LAST WEEKEND, we joined hundreds of young veterans of the wars in Iraq and Afghanistan gathered near Washington, D.C., for the Winter Soldier Hearings: Iraq and Afghanistan. In a packed conference auditorium, under the glare of lights and the cameras of the BBC and other international and national media, former and active-duty troops brought the day-to-day reality of the war home to hundreds of people attending this historic event. They gave eyewitness accounts of what they saw and did with their units during the invasion and war whose fifth anniversary is upon us, as well as in the now six-year-old occupation of Afghanistan.
After decades of pining, the American Left is now full-boar reviving the ’60s era, although they haven’t gone quite so far as accusing our boys in the military of regular gang rapes of civilians. Still, those offering testimony do provide a veritable banquet for anybody drooling to undermine America’s efforts overseas:
The veterans told of:
• U.S. troops raiding home after home after home in which no insurgent activity or evidence was found, terrorizing the families inside.
• U.S. troops kicking, butt stroking and clothes-lining Iraqi prisoners of war, whom they were told to always call “detainees” so that Geneva Conventions did not apply.
• U.S. troops spraying machine-gun fire into homes after hearing a single shot from somewhere in a village.
• U.S. troops throwing urine-filled bottles and feces-packed food at people walking along the side of the road.
• U.S. troops shooting farmers working in their fields at night (to take advantage of the erratic electricity to run their irrigation systems) simply because they were out after a U.S.-mandated curfew.
• U.S. troops commanded not to stop for pedestrians, and instead to run over anyone or anything in the road as their convoys roar down highways;
• U.S. troops commanded to destroy boxes containing entire archives of birth certificates of the people of Fallujah, after a U.S. scorched-earth campaign in that city in 2004.
… they emphatically declared in their testimony that crimes against the people of Iraq at the hands of the U.S. armed forces were not isolated incidents of pent-up resentment or a matter of a few bad apples spoiling an otherwise healthy barrel.
The acts were habitual, repeated and officially promoted or condoned.

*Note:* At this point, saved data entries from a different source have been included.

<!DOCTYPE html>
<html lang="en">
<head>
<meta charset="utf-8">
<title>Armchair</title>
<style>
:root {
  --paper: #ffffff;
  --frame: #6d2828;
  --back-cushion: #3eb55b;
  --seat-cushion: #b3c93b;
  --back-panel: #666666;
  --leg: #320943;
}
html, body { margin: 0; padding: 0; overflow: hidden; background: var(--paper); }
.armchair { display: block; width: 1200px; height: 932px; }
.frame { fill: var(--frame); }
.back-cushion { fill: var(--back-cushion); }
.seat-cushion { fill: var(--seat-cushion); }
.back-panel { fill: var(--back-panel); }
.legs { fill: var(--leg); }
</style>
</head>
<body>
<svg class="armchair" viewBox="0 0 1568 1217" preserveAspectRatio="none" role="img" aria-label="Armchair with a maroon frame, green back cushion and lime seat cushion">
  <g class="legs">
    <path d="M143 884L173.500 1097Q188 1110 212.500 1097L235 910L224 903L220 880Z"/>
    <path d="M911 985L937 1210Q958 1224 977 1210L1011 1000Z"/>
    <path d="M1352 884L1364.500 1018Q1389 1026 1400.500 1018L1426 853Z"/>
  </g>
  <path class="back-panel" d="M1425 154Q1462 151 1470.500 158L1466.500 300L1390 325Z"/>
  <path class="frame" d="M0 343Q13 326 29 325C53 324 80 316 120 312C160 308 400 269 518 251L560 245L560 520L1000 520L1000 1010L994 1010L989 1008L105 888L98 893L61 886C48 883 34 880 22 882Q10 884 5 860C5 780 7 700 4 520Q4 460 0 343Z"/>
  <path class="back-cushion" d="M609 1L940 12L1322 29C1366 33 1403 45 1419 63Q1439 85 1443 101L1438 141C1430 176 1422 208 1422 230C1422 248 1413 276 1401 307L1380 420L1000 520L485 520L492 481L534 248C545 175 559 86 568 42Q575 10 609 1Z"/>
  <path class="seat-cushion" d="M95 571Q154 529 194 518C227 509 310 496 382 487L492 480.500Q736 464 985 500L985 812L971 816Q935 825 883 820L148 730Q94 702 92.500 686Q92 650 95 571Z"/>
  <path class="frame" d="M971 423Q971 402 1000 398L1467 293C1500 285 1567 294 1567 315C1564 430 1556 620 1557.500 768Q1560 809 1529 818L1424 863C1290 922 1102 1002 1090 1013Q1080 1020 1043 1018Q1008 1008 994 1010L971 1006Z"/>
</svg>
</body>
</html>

The authors/anthropology professors, Catherine Lutz and Matthew Gutmann, suggest that we American citizens must “demand more honest media coverage of the war.” Odd, then, that they cite Iraqi survey data from 2007, instead of the just-released, and much improved (from American’s perspective) 2008 iteration (PDF). Funny that, with the 2007 data apparently before them, they refer generally to an “overwhelming majority of Iraqis [who] want the U.S. to leave the country, and to do so immediately,” even though that 47% of respondents were outnumbered by the combined 53% who answered with some form of “remain until…” (a total that is now 63%).
That observation leads to others that bring into question the objectivity of the survey itself, which is annually sponsored by international media organizations. New this year was a question about credit and blame for improvements or lack thereof in security. Those who answered that security had improved were given the following parties on which to lavish credit:
- Iraqi Army (13%)
- Iraqi Police (18%)
- Muqtada Al-Sadr (5%)
- Awakening Councils (8%)
- Iraqi Government (26%)
- Other (30%)
While those who’d stated that things had worsened could allocate blame to the following:
- US forces operations (20%)
- Militias (13%)
- Al Qaeda (9%)
- Neighboring countries (6%)
- Politicians/political groups (11%)
- Iraqi Government (9%)
- Parties and their militias (18%)
- Other (18%)
What a respondent answered if he blamed al Qaeda militias affiliated with political groups and sponsored by neighboring countries is anybody’s guess, but clearly only a small minority of the minority (26%) who said that the security situation had become worse blame the United States.
And on and on the thread of tweaks goes, leaving one in little doubt as to how a neo cultural revolution can be built upon air… and some fond memories.